* PROBLEM STATEMENT
Line by line, copy the data below exactly.

----

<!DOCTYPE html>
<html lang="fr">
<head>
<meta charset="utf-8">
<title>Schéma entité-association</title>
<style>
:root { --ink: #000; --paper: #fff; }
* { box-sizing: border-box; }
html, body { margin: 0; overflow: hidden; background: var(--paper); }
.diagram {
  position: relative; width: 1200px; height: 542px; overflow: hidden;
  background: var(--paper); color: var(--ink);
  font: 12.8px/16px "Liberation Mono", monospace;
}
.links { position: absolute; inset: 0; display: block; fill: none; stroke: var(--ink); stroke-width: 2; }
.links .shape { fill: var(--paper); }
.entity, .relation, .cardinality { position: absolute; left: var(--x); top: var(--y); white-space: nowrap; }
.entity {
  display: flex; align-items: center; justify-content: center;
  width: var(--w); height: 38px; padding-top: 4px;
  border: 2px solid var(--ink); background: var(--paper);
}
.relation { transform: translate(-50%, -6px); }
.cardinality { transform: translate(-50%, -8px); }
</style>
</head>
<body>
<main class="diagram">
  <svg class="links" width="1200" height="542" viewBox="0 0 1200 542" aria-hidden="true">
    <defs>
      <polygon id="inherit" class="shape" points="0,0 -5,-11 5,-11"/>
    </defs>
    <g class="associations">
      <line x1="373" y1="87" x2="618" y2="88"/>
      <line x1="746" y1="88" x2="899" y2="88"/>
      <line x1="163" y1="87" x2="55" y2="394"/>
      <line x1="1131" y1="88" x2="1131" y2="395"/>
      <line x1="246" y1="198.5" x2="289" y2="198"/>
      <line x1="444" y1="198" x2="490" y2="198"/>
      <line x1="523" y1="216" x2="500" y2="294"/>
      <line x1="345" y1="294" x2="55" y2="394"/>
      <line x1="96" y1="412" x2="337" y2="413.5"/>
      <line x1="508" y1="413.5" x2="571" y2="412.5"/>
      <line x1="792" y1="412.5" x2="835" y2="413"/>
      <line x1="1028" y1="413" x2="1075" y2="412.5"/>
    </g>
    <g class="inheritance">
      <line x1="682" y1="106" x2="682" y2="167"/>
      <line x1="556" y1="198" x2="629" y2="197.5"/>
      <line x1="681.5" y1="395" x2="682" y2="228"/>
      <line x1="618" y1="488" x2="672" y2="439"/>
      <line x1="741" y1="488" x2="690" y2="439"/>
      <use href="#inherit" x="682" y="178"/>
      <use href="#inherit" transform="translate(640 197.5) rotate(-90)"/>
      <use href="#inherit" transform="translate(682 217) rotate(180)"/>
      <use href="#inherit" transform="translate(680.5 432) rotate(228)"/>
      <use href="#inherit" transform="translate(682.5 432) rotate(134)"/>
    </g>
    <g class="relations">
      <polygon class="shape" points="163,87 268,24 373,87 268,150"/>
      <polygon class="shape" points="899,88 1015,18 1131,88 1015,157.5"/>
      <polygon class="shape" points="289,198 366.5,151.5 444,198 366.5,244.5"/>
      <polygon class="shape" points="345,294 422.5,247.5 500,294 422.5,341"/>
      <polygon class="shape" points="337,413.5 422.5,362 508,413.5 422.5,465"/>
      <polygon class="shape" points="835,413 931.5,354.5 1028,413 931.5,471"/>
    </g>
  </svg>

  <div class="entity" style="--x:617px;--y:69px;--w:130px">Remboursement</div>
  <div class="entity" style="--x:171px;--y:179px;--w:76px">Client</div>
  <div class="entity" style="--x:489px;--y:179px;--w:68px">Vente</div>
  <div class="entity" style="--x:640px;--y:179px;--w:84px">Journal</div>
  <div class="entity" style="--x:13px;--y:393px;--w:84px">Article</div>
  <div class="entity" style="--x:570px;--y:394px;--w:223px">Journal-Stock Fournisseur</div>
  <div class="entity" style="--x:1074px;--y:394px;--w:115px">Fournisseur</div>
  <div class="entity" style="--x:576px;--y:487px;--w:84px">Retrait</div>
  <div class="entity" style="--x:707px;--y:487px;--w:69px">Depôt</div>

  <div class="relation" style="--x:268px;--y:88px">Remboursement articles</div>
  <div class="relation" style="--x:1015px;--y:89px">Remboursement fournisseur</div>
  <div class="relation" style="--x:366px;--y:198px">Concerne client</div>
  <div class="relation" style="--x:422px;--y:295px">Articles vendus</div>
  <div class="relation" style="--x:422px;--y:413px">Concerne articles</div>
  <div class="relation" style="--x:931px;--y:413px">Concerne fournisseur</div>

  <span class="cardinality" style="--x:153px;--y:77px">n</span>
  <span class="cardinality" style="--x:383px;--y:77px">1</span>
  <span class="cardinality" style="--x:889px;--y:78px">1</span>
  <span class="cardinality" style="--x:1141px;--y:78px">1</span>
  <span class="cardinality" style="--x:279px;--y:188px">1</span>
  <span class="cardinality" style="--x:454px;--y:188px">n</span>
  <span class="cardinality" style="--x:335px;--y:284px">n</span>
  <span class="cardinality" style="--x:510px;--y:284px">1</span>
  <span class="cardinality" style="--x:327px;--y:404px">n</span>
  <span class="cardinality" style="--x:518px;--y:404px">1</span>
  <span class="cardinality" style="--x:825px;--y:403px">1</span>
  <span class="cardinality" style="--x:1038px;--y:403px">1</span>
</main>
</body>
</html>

----

* ANSWER TO THIS EXERCISE
<!DOCTYPE html>
<html lang="fr">
<head>
<meta charset="utf-8">
<title>Schéma entité-association</title>
<style>
:root { --ink: #000; --paper: #fff; }
* { box-sizing: border-box; }
html, body { margin: 0; overflow: hidden; background: var(--paper); }
.diagram {
  position: relative; width: 1200px; height: 542px; overflow: hidden;
  background: var(--paper); color: var(--ink);
  font: 12.8px/16px "Liberation Mono", monospace;
}
.links { position: absolute; inset: 0; display: block; fill: none; stroke: var(--ink); stroke-width: 2; }
.links .shape { fill: var(--paper); }
.entity, .relation, .cardinality { position: absolute; left: var(--x); top: var(--y); white-space: nowrap; }
.entity {
  display: flex; align-items: center; justify-content: center;
  width: var(--w); height: 38px; padding-top: 4px;
  border: 2px solid var(--ink); background: var(--paper);
}
.relation { transform: translate(-50%, -6px); }
.cardinality { transform: translate(-50%, -8px); }
</style>
</head>
<body>
<main class="diagram">
  <svg class="links" width="1200" height="542" viewBox="0 0 1200 542" aria-hidden="true">
    <defs>
      <polygon id="inherit" class="shape" points="0,0 -5,-11 5,-11"/>
    </defs>
    <g class="associations">
      <line x1="373" y1="87" x2="618" y2="88"/>
      <line x1="746" y1="88" x2="899" y2="88"/>
      <line x1="163" y1="87" x2="55" y2="394"/>
      <line x1="1131" y1="88" x2="1131" y2="395"/>
      <line x1="246" y1="198.5" x2="289" y2="198"/>
      <line x1="444" y1="198" x2="490" y2="198"/>
      <line x1="523" y1="216" x2="500" y2="294"/>
      <line x1="345" y1="294" x2="55" y2="394"/>
      <line x1="96" y1="412" x2="337" y2="413.5"/>
      <line x1="508" y1="413.5" x2="571" y2="412.5"/>
      <line x1="792" y1="412.5" x2="835" y2="413"/>
      <line x1="1028" y1="413" x2="1075" y2="412.5"/>
    </g>
    <g class="inheritance">
      <line x1="682" y1="106" x2="682" y2="167"/>
      <line x1="556" y1="198" x2="629" y2="197.5"/>
      <line x1="681.5" y1="395" x2="682" y2="228"/>
      <line x1="618" y1="488" x2="672" y2="439"/>
      <line x1="741" y1="488" x2="690" y2="439"/>
      <use href="#inherit" x="682" y="178"/>
      <use href="#inherit" transform="translate(640 197.5) rotate(-90)"/>
      <use href="#inherit" transform="translate(682 217) rotate(180)"/>
      <use href="#inherit" transform="translate(680.5 432) rotate(228)"/>
      <use href="#inherit" transform="translate(682.5 432) rotate(134)"/>
    </g>
    <g class="relations">
      <polygon class="shape" points="163,87 268,24 373,87 268,150"/>
      <polygon class="shape" points="899,88 1015,18 1131,88 1015,157.5"/>
      <polygon class="shape" points="289,198 366.5,151.5 444,198 366.5,244.5"/>
      <polygon class="shape" points="345,294 422.5,247.5 500,294 422.5,341"/>
      <polygon class="shape" points="337,413.5 422.5,362 508,413.5 422.5,465"/>
      <polygon class="shape" points="835,413 931.5,354.5 1028,413 931.5,471"/>
    </g>
  </svg>

  <div class="entity" style="--x:617px;--y:69px;--w:130px">Remboursement</div>
  <div class="entity" style="--x:171px;--y:179px;--w:76px">Client</div>
  <div class="entity" style="--x:489px;--y:179px;--w:68px">Vente</div>
  <div class="entity" style="--x:640px;--y:179px;--w:84px">Journal</div>
  <div class="entity" style="--x:13px;--y:393px;--w:84px">Article</div>
  <div class="entity" style="--x:570px;--y:394px;--w:223px">Journal-Stock Fournisseur</div>
  <div class="entity" style="--x:1074px;--y:394px;--w:115px">Fournisseur</div>
  <div class="entity" style="--x:576px;--y:487px;--w:84px">Retrait</div>
  <div class="entity" style="--x:707px;--y:487px;--w:69px">Depôt</div>

  <div class="relation" style="--x:268px;--y:88px">Remboursement articles</div>
  <div class="relation" style="--x:1015px;--y:89px">Remboursement fournisseur</div>
  <div class="relation" style="--x:366px;--y:198px">Concerne client</div>
  <div class="relation" style="--x:422px;--y:295px">Articles vendus</div>
  <div class="relation" style="--x:422px;--y:413px">Concerne articles</div>
  <div class="relation" style="--x:931px;--y:413px">Concerne fournisseur</div>

  <span class="cardinality" style="--x:153px;--y:77px">n</span>
  <span class="cardinality" style="--x:383px;--y:77px">1</span>
  <span class="cardinality" style="--x:889px;--y:78px">1</span>
  <span class="cardinality" style="--x:1141px;--y:78px">1</span>
  <span class="cardinality" style="--x:279px;--y:188px">1</span>
  <span class="cardinality" style="--x:454px;--y:188px">n</span>
  <span class="cardinality" style="--x:335px;--y:284px">n</span>
  <span class="cardinality" style="--x:510px;--y:284px">1</span>
  <span class="cardinality" style="--x:327px;--y:404px">n</span>
  <span class="cardinality" style="--x:518px;--y:404px">1</span>
  <span class="cardinality" style="--x:825px;--y:403px">1</span>
  <span class="cardinality" style="--x:1038px;--y:403px">1</span>
</main>
</body>
</html>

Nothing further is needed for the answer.